The paintings are the first examples of two iconic Australian animals in western art – so obviously Australia has been very keen to acquire them – to “bring them home”.
The pair were in private hands until last year when they were put up for sale and the National Gallery of Australia had agreed to buy them. But the UK government placed an export bar on them to allow the National Maritime Museum time to bid for them – and this week a £1.5m donation from shipping magnate Eyal Ofer enabled the museum to complete the purchase, leading to genuine disappointment from Australia.
This marks the end of a campaign which has seen very different stories told in the two countries, debating which nation’s heritage has the greatest claim. James Cook’s landing in Australia in 1770 changed the political, social and natural world. For the latter, the animals the expedition discovered, described and exported have had profound effects on people’s experience and understanding of zoology.
While I believe that Cook’s descriptions of his party’s early encounters with kangaroos were so constrained by comparisons with European animals as to be ridiculous, it was these encounters that began Europe’s relationship with Australasian wildlife.

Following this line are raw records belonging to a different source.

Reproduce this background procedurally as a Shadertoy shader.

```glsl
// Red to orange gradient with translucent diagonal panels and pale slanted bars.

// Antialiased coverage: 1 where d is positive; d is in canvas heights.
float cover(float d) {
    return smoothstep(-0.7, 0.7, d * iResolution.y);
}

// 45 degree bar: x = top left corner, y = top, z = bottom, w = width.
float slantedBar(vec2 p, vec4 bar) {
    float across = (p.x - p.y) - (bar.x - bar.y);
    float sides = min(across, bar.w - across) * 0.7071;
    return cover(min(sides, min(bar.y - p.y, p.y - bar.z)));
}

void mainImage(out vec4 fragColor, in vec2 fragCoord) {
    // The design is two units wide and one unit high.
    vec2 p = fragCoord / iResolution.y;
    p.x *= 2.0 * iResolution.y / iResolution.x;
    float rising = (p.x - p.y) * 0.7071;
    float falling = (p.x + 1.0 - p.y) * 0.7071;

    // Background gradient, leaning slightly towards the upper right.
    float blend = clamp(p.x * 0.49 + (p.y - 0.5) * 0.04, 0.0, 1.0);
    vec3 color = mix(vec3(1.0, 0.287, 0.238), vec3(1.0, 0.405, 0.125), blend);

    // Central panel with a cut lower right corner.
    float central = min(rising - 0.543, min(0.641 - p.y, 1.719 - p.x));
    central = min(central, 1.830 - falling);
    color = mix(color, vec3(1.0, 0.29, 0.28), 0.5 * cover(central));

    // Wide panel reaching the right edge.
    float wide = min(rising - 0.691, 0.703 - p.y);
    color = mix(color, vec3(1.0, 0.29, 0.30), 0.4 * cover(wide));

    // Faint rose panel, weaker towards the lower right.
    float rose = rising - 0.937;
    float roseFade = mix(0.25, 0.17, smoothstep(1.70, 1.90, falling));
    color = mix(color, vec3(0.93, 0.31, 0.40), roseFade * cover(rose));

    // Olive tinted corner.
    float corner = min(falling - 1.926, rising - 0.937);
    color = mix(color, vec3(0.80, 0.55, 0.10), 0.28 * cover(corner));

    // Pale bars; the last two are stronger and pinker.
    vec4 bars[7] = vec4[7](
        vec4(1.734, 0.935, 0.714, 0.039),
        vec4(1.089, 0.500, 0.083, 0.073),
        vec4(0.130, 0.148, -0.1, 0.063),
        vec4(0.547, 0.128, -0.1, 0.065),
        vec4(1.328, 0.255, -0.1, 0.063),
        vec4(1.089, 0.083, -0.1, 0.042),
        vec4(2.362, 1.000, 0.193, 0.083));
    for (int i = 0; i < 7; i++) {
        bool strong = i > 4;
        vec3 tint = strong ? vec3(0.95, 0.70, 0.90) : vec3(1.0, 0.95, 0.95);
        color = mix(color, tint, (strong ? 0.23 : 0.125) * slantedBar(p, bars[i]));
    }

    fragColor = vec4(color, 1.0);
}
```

A few marsupials in the Americas (opossums) were already known by this point, but a whole continent with entire ecosystems based around them including 6ft kangaroos questions the very nature of mammals. What else was there we didn’t know about? American opossums, with their pouches, would have been interesting discoveries to scientific communities of the day, but they must have been nothing compared to the sensation of the kangaroo in the eyes of the public.

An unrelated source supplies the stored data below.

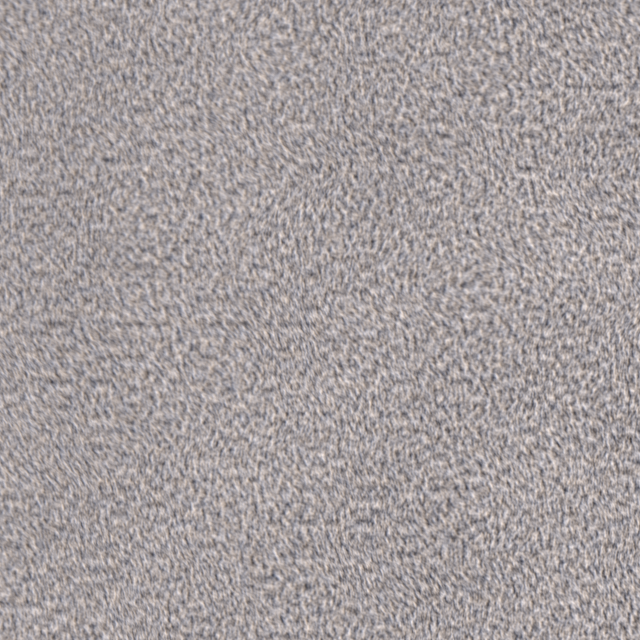
Write a three.js fragment shader that draws this texture.

```glsl
varying vec2 vUv;

const vec3 BASE_COLOR = vec3(0.647, 0.619, 0.621);
const vec3 LIGHT_TINT = vec3(1.03, 0.98, 0.93);   // channel gain from dark to light
const vec3 WARM_SHIFT = vec3(0.035, 0.004, -0.04);
const vec2 GRAIN_FREQ = vec2(136.0, 78.0);        // narrow, upright grains
const vec2 FINE_FREQ = vec2(225.0, 140.0);
const vec2 CRUMB_FREQ = vec2(250.0, 230.0);
const float FINE_AMOUNT = 0.6;
const float CRUMB_AMOUNT = 0.35;
const float FINE_TURN = 0.25;
const float CRUMB_TURN = -0.5;
const float GRAIN_CONTRAST = 0.32;
const float CREASE = 0.1;                         // darkens hollows, flattens tops
const float LEAN = 0.32;                          // tilt of the nap at the left
const vec2 FLOW_FREQ = vec2(3.0, 4.0);
const float FLOW_AMOUNT = 0.04;
const float FRINGE_OFFSET = 0.0013;               // sideways light of each grain
const float PATCH_AMOUNT = 0.034;

float hash(vec2 p) {
  return fract(sin(dot(p, vec2(127.1, 311.7))) * 43758.5453);
}

vec2 randomDirection(vec2 cell) {
  float angle = 6.2832 * hash(cell);
  return vec2(cos(angle), sin(angle));
}

float gradientNoise(vec2 p) {
  vec2 cell = floor(p);
  vec2 f = fract(p);
  vec2 w = f * f * f * (f * (f * 6.0 - 15.0) + 10.0);
  vec2 e = vec2(1.0, 0.0);
  float a = dot(randomDirection(cell), f);
  float b = dot(randomDirection(cell + e.xy), f - e.xy);
  float c = dot(randomDirection(cell + e.yx), f - e.yx);
  float d = dot(randomDirection(cell + e.xx), f - e.xx);
  return mix(mix(a, b, w.x), mix(c, d, w.x), w.y);
}

vec2 rotate(vec2 p, float angle) {
  float c = cos(angle);
  float s = sin(angle);
  return vec2(c * p.x - s * p.y, s * p.x + c * p.y);
}

// Shear the plane so that the grains lean and wander
vec2 flow(vec2 p) {
  float wander = gradientNoise(p * FLOW_FREQ + 7.3)
               + 0.3 * gradientNoise(p * FLOW_FREQ * 3.0 + 23.9);
  float lean = LEAN * (1.0 - 0.6 * p.x) * (p.y - 0.5);
  return p + vec2(lean + FLOW_AMOUNT * wander, 0.0);
}

float grainHeight(vec2 p) {
  float grain = gradientNoise(p * GRAIN_FREQ);
  float fine = gradientNoise(rotate(p, FINE_TURN) * FINE_FREQ + 31.7);
  float crumb = gradientNoise(rotate(p, CRUMB_TURN) * CRUMB_FREQ + 83.1);
  return grain + FINE_AMOUNT * fine + CRUMB_AMOUNT * crumb;
}

// Broad, faint clouds of worn pile
float patches(vec2 p) {
  return gradientNoise(p * 4.0 + 3.1)
       + 0.6 * gradientNoise(p * 11.0 + 17.9)
       + 0.8 * gradientNoise(p * 30.0 + 41.3);
}

void main() {
  vec2 p = flow(vUv);
  vec2 offset = vec2(FRINGE_OFFSET, 0.0);
  float height = grainHeight(p);
  float slope = grainHeight(p - offset) - grainHeight(p + offset);

  // Relief is stronger towards the lower right
  float depth = mix(0.78, 1.2, clamp(0.7 * vUv.x + 0.3 * (1.0 - vUv.y), 0.0, 1.0));
  float relief = height - CREASE * height * height;
  float light = GRAIN_CONTRAST * depth * relief + PATCH_AMOUNT * patches(vUv);

  // Warm and cool flanks, with a slow drift of hue
  float warmth = 1.1 * slope + 0.8 * gradientNoise(vUv * 60.0 + 5.7);

  vec3 color = BASE_COLOR + LIGHT_TINT * light + WARM_SHIFT * warmth;
  gl_FragColor = vec4(clamp(color, 0.0, 1.0), 1.0);
}
```
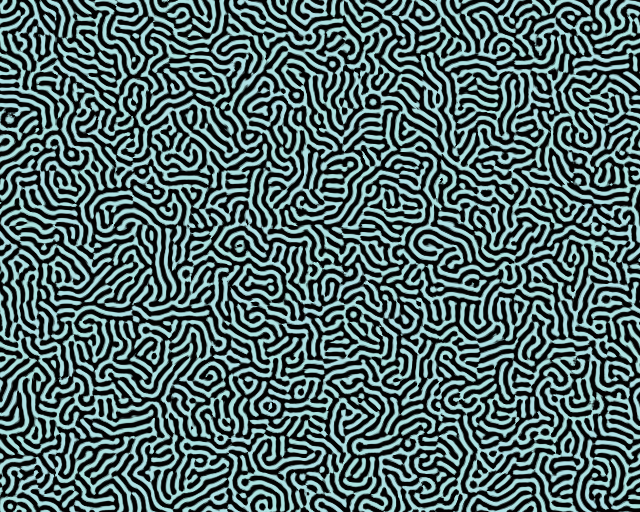
A Shadertoy shader for this pattern:

```glsl
const float TAU = 6.2831853;
const float GOLDEN_ANGLE = 2.3999632;
const float PERIODS_PER_HEIGHT = 59.0;
const float CELL_SIZE = 2.2;     // in stripe periods
const float JITTER = 0.2;        // in cells
const float FILTER_RADIUS = 1.4; // in stripe periods
const int FILTER_TAPS = 72;

const vec3 INK = vec3(0.006, 0.008, 0.008);
const vec3 AQUA = vec3(0.68, 0.885, 0.89);
const vec3 TINT = vec3(-0.004, 0.003, -0.006);

vec3 hash3(vec2 cell) {
    vec3 h = fract(cell.xyx * vec3(0.1031, 0.1030, 0.0973));
    h += dot(h, h.yxz + 33.33);
    return fract((h.xxy + h.yzz) * h.zyx);
}

// Arcs of one wavelength, fading out around a scattered cell point
float arcPatch(vec2 cell, vec2 p) {
    vec3 place = hash3(cell);
    vec3 shape = fract(place.yzx * 37.0 + place * 11.0);
    vec2 offset = p - (cell + 0.5 + JITTER * (2.0 * place.xy - 1.0)) * CELL_SIZE;
    float reach = (1.0 - JITTER) * CELL_SIZE;
    float fade = max(0.0, 1.0 - dot(offset, offset) / (reach * reach));
    float angle = TAU * shape.x;
    vec2 bendCentre = vec2(cos(angle), sin(angle)) * mix(0.5, 5.0, shape.y);
    float wave = cos(TAU * (length(offset - bendCentre) + shape.z));
    return fade * fade * wave;
}

// Sum of the four nearest arc patches, limited to an even contrast
float stripeSeed(vec2 p) {
    vec2 home = floor(p / CELL_SIZE - 0.5);
    float sum = 0.0;
    for (int i = 0; i < 4; i++)
        sum += arcPatch(home + vec2(i % 2, i / 2), p);
    return sum / sqrt(sum * sum + 0.12);
}

// Ring-shaped band filter: returns the stripe phase from -TAU/4 to TAU/4
float labyrinthPhase(vec2 p) {
    float even = 0.0;
    vec2 odd = vec2(0.0);
    for (int i = 0; i < FILTER_TAPS; i++) {
        float area = (float(i) + 0.5) / float(FILTER_TAPS);
        float radius = FILTER_RADIUS * sqrt(area);
        float angle = GOLDEN_ANGLE * float(i);
        vec2 direction = vec2(cos(angle), sin(angle));
        float seed = stripeSeed(p + radius * direction);
        float weight = (1.0 - area) * inversesqrt(radius + 0.05);
        float ripple = TAU * (radius - 0.125 * smoothstep(0.0, 0.15, radius));
        even += seed * weight * cos(ripple);
        odd += seed * weight * sin(ripple) * direction;
    }
    return atan(even, length(odd) + 0.2);
}

// Faint drift of hue from layered sines
float hueDrift(vec2 p) {
    return sin(p.x * 0.61 + 2.0 * sin(p.y * 0.37))
         + sin(p.y * 0.73 + 2.0 * sin(p.x * 0.43));
}

void mainImage(out vec4 fragColor, in vec2 fragCoord) {
    vec2 p = fragCoord / iResolution.y * PERIODS_PER_HEIGHT;

    // Soft threshold, slightly in favour of the dark channels
    float threshold = 0.14;
    float softness = 0.78;
    float light = smoothstep(threshold - softness, threshold + softness,
                             labyrinthPhase(p));

    vec3 lightColor = AQUA + TINT * hueDrift(p);
    fragColor = vec4(mix(INK, lightColor, light), 1.0);
}
```
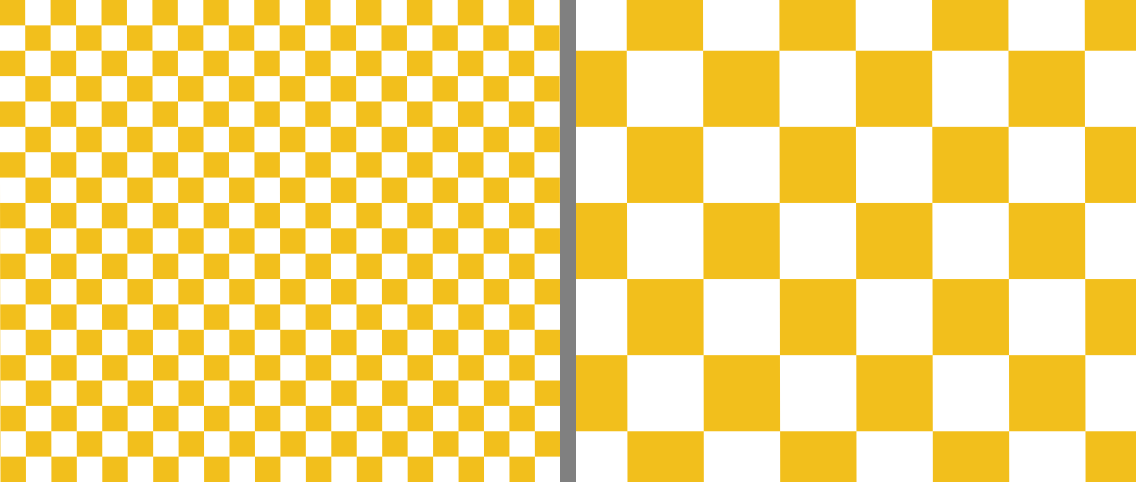
Left: the whole. Right: its middle third, enlarged.
Reproduce this pattern procedurally as a Shadertoy shader.

```glsl
// Golden yellow and white checkerboard, 22 squares across and 19 down, with a faint lean.

const vec2 SQUARES = vec2(22.005, 19.0);
const vec3 GOLD = vec3(0.95, 0.75, 0.11);
const vec3 WHITE = vec3(1.0);
const float SHIFT_BOTTOM = 0.02;   // sideways offsets, in squares
const float SHIFT_TOP = -0.012;

// Alternates +1 and -1 per unit cell, with edges blended over one pixel.
vec2 smoothSquareWave(vec2 cell, vec2 pixelSize) {
    vec2 side = 1.0 - 2.0 * mod(floor(cell), 2.0);
    vec2 edgeDistance = 0.5 - abs(fract(cell) - 0.5);
    return side * clamp(2.0 * edgeDistance / pixelSize, 0.0, 1.0);
}

// Coverage of the coloured squares, from 0 to 1.
float checker(vec2 cell, vec2 pixelSize) {
    vec2 wave = smoothSquareWave(cell, pixelSize);
    return 0.5 + 0.5 * wave.x * wave.y;
}

// Slides each row sideways a little, according to its height.
vec2 lean(vec2 cell, float height, float bottomShift, float topShift) {
    return cell - vec2(mix(bottomShift, topShift, height), 0.0);
}

void mainImage(out vec4 fragColor, in vec2 fragCoord) {
    vec2 uv = fragCoord / iResolution.xy;
    vec2 pixelSize = SQUARES / iResolution.xy;

    vec2 cell = lean(uv * SQUARES, uv.y, SHIFT_BOTTOM, SHIFT_TOP);
    float gold = checker(cell, pixelSize);

    fragColor = vec4(mix(WHITE, GOLD, gold), 1.0);
}
```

It was Joseph Banks – the legendary naturalist aboard Cook’s Endeavour, whose name dots the map of Australia and who, the Australian Dictionary of Biography, notes “has been called ‘the Father of Australia’” who commissioned Stubbs to paint the two creatures on the basis of his descriptions and specimens and sketches by the crew.
When considering the impact of the painting on the European psyche, it was Stubb’s kangaroo that became Europe’s first idea of a kangaroo – what author John Simons described as the archetype of kangarooness. It would come to be the key influence on representations of kangaroos for decades. The paintings are also emblematic of the age of exploration and the historical threshold of the European occupation of Australia. Nothing was ever the same again.

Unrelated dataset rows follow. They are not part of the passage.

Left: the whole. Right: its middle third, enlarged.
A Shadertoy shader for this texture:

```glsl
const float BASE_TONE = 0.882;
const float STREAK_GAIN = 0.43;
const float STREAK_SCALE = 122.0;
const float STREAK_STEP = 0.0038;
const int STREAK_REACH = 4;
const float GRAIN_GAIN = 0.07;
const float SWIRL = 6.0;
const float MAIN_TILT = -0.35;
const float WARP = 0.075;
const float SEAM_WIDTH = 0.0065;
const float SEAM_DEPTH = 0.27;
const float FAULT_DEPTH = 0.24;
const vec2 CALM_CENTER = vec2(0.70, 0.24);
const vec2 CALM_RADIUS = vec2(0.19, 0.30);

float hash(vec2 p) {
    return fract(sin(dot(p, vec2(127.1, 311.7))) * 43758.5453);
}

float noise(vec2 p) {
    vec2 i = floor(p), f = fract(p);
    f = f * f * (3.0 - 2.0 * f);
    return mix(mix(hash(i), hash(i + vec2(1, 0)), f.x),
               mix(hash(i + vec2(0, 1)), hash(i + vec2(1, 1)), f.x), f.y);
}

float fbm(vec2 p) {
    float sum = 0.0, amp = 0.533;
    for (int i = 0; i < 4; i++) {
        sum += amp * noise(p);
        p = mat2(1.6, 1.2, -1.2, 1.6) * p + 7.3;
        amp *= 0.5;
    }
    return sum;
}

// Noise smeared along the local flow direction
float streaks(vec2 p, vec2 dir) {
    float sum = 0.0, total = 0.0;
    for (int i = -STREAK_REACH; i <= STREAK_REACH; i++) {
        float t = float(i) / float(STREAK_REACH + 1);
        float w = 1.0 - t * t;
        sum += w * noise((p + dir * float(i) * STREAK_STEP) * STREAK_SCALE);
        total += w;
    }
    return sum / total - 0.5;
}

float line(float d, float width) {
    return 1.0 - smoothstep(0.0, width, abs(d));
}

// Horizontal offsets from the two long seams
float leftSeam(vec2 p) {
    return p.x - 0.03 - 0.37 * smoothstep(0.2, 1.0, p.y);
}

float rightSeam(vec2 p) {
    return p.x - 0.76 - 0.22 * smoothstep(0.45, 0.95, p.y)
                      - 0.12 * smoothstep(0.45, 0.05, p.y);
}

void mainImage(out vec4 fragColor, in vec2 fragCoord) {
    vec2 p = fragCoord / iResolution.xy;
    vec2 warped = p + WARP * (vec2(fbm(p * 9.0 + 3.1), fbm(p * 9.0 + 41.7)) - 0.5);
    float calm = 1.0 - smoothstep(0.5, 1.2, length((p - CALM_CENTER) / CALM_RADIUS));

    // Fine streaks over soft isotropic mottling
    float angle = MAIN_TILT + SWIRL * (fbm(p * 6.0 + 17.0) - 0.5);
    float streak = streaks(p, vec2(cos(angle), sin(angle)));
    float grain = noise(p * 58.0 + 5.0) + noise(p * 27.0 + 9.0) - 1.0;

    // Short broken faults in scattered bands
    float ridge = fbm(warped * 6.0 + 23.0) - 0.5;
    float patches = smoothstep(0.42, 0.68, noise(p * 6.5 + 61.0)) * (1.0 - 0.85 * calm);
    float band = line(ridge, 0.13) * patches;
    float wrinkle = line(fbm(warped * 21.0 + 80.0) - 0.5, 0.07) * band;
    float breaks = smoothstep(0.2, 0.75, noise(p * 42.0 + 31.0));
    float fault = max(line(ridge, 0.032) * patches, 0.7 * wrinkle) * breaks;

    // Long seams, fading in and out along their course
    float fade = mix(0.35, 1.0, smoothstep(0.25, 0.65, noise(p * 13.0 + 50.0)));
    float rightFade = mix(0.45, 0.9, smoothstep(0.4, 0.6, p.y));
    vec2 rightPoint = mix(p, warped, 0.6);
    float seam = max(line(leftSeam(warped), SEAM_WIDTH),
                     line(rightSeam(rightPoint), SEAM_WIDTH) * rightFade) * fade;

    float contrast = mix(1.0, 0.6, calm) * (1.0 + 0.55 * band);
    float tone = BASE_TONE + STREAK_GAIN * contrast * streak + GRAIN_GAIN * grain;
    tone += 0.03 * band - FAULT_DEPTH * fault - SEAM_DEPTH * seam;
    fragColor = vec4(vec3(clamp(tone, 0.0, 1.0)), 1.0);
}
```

So both sides had right on their sides when arguing about who should provide a permanent public home for the painting. In Britain, it was felt that they were too important to the country’s heritage to be allowed to leave. While in Australia it was felt that “the two Stubbs works represent the beginning of Australia’s rich visual culture and the gallery believes they have much greater relevance to the development of Australian imagery and art than to Britain’s maritime history”.
The response by Australian press has at times been peppered with vitriolic language, with a suspicion of accusations of colonialism.
Coat of arms
In truth, it’s very difficult to say of the first days of European exploration of Australia what is Australian history and what is British history. That these paintings are part of Australia’s heritage is essentially fleshed out in the National Gallery of Australia’s collections. They hold many subsequent drawings of kangaroos that hark back to Stubbs’ depictions. Indeed it was one of them that inspired Australia’s coat of arms. Is that enough to make Australia the natural home of these paintings?
Personally, I can’t think of any artworks more important to the history of British exploration. This is not just in the way they introduced the animals to Europe, but their positioning in time as emblems of discovery. That’s why I think it’s so important that the National Maritime Museum campaign was successful.
This is not, thankfully, a normal issue of restitution or spoilation. There is no controversy about who has owned the paintings and where they were sourced from. The two countries’ claims over how significant the works are to their national heritage are impossible to pick between. There is no doubt that they are key to both.
Why the National Maritime Museum’s acquisition shouldn’t be seen as imperial Britain seizing Australia’s history, as some have suggested, is in the story of the paintings themselves. This is wholly British. But whether Australia or Britain can claim the greater stake in their national heritage is less clear.
In the end I am pleased that the National Maritime Museum has been successful in keeping it in its national collection. But I hope that this is not the end of the conversation between the two countries over how the paintings’ stories can be made accessible to people in both.